It'll be quicker to buy ready made breadcrumbs than make them yourself. You can also save time by preparing the fish cakes in advance. They can be stored in the fridge for a day before cooking or you can always freeze them.
Cost Saver Tips
You can make a large batch of these and freeze them for a day when you're short on time – just pop them in the oven.
Tips for Kids
Why not involve the kids in shaping and coating the fish cakes?
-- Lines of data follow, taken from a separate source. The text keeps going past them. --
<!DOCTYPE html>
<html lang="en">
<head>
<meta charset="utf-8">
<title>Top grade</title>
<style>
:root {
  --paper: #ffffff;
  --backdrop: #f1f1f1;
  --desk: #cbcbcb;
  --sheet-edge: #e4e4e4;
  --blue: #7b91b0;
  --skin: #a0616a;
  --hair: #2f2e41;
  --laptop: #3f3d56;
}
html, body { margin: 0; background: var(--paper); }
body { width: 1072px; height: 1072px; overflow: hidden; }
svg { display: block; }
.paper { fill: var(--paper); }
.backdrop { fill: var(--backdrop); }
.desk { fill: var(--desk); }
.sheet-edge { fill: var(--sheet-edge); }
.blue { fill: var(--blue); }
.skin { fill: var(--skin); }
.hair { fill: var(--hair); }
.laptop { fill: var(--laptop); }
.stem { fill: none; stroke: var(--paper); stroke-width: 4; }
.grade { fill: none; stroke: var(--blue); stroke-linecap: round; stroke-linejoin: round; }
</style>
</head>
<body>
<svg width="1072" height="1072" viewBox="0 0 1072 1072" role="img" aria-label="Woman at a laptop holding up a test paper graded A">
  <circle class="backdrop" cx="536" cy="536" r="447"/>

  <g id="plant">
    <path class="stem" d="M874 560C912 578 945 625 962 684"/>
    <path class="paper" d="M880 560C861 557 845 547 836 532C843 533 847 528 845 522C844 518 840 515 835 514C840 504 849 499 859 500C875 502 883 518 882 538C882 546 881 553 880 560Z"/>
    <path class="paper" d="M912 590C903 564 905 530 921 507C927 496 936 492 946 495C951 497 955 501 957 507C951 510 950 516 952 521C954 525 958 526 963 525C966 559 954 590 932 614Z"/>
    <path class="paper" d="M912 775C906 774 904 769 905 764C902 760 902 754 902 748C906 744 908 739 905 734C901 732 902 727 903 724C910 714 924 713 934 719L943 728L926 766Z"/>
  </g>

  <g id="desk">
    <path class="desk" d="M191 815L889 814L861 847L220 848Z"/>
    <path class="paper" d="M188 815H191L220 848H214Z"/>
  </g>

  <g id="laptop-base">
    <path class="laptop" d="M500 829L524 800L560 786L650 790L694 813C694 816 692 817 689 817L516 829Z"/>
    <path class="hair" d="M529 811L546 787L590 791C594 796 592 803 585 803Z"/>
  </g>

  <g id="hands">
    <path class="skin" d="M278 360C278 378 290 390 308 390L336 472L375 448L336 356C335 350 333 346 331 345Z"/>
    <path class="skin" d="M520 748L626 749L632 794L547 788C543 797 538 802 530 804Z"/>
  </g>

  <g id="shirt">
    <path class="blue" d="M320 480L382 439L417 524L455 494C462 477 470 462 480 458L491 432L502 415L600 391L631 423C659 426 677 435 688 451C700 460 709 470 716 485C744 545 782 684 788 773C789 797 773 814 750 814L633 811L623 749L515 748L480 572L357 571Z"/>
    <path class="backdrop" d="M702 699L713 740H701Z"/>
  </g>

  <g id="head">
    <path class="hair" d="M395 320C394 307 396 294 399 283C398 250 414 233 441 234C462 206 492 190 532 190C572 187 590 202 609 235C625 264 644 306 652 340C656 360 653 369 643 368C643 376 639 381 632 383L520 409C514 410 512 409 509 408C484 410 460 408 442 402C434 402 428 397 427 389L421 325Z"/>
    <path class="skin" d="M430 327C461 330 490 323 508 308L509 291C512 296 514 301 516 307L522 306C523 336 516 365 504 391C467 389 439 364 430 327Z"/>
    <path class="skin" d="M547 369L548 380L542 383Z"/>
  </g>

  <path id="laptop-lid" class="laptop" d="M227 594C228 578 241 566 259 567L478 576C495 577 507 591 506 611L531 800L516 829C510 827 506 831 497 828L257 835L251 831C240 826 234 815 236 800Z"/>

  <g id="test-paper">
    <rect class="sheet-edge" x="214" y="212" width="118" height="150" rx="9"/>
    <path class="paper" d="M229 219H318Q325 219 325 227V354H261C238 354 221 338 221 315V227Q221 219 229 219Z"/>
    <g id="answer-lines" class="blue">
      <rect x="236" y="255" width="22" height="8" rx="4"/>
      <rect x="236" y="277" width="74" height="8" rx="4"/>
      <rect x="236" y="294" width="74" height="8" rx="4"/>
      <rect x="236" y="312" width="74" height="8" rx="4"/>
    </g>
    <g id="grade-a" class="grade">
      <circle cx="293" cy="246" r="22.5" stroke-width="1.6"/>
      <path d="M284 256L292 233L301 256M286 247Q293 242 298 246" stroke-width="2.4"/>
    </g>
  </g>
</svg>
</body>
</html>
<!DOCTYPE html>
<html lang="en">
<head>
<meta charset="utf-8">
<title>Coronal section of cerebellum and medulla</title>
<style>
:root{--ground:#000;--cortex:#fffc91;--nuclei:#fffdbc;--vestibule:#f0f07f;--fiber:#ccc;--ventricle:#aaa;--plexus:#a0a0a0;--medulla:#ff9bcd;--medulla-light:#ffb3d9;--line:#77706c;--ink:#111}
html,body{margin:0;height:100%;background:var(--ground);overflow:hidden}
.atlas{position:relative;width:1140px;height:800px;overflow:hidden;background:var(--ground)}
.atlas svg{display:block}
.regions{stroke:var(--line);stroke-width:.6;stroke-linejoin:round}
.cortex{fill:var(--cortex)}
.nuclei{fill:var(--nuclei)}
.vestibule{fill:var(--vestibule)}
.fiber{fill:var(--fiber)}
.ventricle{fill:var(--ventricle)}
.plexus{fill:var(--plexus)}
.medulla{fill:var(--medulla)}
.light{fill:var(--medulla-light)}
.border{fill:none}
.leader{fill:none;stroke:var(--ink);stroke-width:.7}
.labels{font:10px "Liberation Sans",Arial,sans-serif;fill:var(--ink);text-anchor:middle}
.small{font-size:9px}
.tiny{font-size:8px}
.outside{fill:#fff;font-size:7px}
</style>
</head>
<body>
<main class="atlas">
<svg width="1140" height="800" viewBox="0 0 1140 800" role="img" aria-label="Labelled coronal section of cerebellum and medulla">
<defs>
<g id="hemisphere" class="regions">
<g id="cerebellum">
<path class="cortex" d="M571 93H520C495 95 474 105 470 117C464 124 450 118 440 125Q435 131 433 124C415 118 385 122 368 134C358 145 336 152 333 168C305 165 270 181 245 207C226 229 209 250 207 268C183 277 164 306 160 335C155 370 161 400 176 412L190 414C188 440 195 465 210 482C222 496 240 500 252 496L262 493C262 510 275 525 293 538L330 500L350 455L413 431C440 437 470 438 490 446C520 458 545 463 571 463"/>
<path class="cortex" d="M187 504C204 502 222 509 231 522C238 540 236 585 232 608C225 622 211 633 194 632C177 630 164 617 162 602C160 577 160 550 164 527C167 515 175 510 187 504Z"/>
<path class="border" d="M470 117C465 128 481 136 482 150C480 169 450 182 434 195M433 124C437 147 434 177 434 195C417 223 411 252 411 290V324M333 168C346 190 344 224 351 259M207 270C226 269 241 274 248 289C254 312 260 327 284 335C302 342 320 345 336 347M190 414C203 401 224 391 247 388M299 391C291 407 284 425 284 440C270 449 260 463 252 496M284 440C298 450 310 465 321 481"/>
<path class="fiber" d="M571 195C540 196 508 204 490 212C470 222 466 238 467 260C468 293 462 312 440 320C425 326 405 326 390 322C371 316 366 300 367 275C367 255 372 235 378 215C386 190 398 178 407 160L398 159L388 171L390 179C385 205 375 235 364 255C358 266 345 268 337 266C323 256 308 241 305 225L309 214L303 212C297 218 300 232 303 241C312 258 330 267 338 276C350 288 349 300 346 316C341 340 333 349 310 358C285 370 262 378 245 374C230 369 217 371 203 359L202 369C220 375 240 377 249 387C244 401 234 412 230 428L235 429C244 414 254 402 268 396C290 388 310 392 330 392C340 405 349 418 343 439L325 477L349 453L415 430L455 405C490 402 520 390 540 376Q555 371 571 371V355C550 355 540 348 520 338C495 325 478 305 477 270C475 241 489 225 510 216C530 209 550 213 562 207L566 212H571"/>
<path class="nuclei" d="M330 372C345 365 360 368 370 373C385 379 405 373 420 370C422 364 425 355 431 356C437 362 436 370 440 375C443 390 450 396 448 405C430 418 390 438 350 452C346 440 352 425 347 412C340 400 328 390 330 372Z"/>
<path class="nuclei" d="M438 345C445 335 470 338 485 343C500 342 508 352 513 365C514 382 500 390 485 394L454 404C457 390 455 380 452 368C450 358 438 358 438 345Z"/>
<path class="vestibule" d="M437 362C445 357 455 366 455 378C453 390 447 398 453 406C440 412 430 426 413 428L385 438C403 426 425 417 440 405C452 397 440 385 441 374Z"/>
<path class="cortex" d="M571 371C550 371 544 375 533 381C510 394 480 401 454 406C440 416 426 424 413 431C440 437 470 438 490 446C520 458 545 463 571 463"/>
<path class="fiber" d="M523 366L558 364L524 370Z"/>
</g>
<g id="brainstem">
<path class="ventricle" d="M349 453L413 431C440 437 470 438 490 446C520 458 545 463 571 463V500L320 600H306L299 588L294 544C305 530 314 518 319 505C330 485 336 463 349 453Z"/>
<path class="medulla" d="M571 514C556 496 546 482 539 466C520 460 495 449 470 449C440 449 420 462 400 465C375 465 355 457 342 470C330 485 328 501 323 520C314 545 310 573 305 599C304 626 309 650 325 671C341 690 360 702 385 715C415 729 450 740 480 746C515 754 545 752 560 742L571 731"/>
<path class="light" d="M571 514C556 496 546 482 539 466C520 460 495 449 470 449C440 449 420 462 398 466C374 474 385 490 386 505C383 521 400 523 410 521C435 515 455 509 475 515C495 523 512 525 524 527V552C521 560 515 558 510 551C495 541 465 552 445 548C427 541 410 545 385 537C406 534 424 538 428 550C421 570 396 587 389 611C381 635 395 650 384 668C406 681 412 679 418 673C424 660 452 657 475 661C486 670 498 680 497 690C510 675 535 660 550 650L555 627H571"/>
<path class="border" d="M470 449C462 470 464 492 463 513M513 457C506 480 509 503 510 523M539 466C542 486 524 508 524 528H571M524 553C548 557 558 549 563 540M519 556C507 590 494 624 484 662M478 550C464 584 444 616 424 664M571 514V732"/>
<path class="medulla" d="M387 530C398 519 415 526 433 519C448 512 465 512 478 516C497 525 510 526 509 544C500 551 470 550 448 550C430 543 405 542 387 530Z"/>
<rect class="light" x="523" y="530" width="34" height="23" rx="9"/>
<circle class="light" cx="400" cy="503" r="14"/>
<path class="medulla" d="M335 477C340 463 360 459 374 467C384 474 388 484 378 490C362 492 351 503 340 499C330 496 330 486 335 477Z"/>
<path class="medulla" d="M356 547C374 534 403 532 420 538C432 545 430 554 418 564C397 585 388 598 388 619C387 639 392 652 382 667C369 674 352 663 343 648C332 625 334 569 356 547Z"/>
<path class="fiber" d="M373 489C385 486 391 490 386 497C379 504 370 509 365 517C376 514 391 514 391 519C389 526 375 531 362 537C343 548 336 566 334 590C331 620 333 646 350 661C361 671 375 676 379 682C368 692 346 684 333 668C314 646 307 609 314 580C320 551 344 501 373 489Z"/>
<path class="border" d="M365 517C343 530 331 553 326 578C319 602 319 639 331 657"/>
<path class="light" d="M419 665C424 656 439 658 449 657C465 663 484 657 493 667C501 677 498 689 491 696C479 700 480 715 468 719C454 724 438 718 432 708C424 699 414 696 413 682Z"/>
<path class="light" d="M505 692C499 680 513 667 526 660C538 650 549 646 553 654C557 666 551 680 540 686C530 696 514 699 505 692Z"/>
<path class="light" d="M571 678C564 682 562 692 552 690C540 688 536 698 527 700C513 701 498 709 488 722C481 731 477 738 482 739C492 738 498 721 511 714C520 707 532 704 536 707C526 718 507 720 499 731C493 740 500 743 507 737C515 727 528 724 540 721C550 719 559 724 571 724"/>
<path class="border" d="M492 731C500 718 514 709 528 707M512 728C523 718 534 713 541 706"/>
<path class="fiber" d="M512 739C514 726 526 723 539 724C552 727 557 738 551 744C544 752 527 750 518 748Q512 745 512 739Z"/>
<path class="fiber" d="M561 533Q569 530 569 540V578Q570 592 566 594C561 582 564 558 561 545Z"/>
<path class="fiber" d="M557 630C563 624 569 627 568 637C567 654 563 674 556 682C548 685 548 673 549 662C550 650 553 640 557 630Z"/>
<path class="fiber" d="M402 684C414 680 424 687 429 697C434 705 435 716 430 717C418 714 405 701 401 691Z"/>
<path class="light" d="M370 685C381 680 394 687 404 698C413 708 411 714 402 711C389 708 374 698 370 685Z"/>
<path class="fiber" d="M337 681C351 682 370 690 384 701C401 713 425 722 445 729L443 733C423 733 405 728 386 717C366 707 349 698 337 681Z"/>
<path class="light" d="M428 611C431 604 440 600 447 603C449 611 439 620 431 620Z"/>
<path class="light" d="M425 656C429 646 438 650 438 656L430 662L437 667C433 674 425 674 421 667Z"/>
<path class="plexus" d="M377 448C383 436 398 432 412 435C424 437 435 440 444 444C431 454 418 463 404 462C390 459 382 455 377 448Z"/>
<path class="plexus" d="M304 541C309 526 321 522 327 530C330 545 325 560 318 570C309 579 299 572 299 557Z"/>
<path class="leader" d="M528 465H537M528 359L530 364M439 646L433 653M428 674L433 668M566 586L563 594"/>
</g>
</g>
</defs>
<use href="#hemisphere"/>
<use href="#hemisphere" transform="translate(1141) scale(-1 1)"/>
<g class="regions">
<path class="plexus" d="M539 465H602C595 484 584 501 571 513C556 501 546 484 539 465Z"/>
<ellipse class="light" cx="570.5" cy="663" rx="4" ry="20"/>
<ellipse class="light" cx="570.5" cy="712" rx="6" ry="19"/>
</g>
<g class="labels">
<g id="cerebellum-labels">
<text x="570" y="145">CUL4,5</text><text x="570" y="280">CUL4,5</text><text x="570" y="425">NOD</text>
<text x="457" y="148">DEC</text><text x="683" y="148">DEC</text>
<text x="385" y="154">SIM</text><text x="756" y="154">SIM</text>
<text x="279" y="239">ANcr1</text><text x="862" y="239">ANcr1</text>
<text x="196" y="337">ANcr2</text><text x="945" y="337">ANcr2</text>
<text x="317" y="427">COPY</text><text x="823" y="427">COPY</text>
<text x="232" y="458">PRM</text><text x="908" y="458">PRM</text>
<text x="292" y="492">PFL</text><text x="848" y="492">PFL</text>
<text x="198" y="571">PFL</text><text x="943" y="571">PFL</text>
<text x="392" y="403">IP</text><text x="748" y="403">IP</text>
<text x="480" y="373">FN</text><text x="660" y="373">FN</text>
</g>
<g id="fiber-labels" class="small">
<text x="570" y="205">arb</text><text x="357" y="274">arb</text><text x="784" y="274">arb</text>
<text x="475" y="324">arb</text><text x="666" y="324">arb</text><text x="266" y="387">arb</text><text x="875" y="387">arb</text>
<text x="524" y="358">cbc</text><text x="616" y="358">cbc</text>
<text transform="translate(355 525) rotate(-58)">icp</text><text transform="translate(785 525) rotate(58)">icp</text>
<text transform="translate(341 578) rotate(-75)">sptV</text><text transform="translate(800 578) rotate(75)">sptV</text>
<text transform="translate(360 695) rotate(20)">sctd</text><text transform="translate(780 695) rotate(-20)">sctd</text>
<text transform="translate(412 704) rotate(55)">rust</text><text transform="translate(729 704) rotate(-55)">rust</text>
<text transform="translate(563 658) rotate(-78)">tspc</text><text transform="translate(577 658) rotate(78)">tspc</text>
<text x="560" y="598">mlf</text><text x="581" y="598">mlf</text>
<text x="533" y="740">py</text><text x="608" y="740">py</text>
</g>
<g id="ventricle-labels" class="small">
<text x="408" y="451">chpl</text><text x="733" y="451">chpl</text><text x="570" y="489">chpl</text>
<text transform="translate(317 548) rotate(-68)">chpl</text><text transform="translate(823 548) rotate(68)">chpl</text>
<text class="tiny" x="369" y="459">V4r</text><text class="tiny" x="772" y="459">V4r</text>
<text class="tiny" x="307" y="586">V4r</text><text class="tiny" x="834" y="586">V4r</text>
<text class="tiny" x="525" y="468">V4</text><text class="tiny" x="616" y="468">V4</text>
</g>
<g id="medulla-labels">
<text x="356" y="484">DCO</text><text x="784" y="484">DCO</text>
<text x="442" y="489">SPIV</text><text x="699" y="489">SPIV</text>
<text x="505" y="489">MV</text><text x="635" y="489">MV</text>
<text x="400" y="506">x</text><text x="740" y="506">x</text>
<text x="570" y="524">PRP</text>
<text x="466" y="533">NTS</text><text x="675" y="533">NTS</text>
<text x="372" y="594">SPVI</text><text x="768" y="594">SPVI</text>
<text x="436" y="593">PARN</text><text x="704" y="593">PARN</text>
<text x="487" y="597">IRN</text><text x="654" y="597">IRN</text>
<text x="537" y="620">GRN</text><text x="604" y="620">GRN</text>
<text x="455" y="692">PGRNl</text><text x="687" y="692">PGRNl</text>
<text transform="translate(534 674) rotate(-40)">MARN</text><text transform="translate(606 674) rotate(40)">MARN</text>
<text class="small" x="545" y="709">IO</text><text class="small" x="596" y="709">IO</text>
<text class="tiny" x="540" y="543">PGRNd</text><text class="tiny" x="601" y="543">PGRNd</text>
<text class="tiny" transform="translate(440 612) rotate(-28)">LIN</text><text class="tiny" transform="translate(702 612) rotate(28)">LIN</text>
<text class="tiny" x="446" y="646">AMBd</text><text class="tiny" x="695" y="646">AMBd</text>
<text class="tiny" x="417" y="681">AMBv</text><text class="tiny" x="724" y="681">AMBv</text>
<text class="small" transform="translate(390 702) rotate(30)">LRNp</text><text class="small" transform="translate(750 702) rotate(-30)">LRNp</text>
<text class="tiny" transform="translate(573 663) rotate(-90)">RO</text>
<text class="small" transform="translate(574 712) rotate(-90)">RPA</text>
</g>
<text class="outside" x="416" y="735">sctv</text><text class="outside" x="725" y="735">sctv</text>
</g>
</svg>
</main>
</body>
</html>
They love getting their hands messy!
Based on a single serving of 495g (% of an adult's reference intake)
430 kcals ( 22 %)
1,806 kJ ( 22 %)
5 g ( 7 %)
1 g ( 5 %)
9.4 g ( 10 %)
1.5 g ( 25 %)
Nutrition labels on the front of packaging
- Most of the big supermarkets and many food manufacturers display nutritional information on the front of pre-packed food.
- Front of pack nutrition labels provide information on the number of grams of fat, saturated fat, sugars and salt and the amount of energy (in kJ and kcal) in a serving or portion of a recipe.
- The labels also include information about reference intakes (expressed as a percentage) which are guidelines about the approximate amount of particular nutrients and energy required for a healthy diet.
- The colour coding tells you at a glance if the food has high (red), medium (amber) or low (green) amounts of fat, saturated fat, sugars and salt.
- The more greens on the label, the healthier the choice
- Amber means neither high nor low, so you can eat foods with all or mostly ambers on the label most of the time.
- Reds on the label means the food is high in that nutrient and these are the foods we should cut down on. Try to eat these foods less often and in small amounts.
Food shopping tips
If you’re trying to decide which product to choose, check to see if there's a nutrition label on the front of the pack. This will help you to quickly assess how your choices stack up. You will often find a mixture of red, amber and green colour coding for the nutrients. So when you're choosing between similar products, try to go for more greens and ambers and fewer reds if you want to make a healthier choice.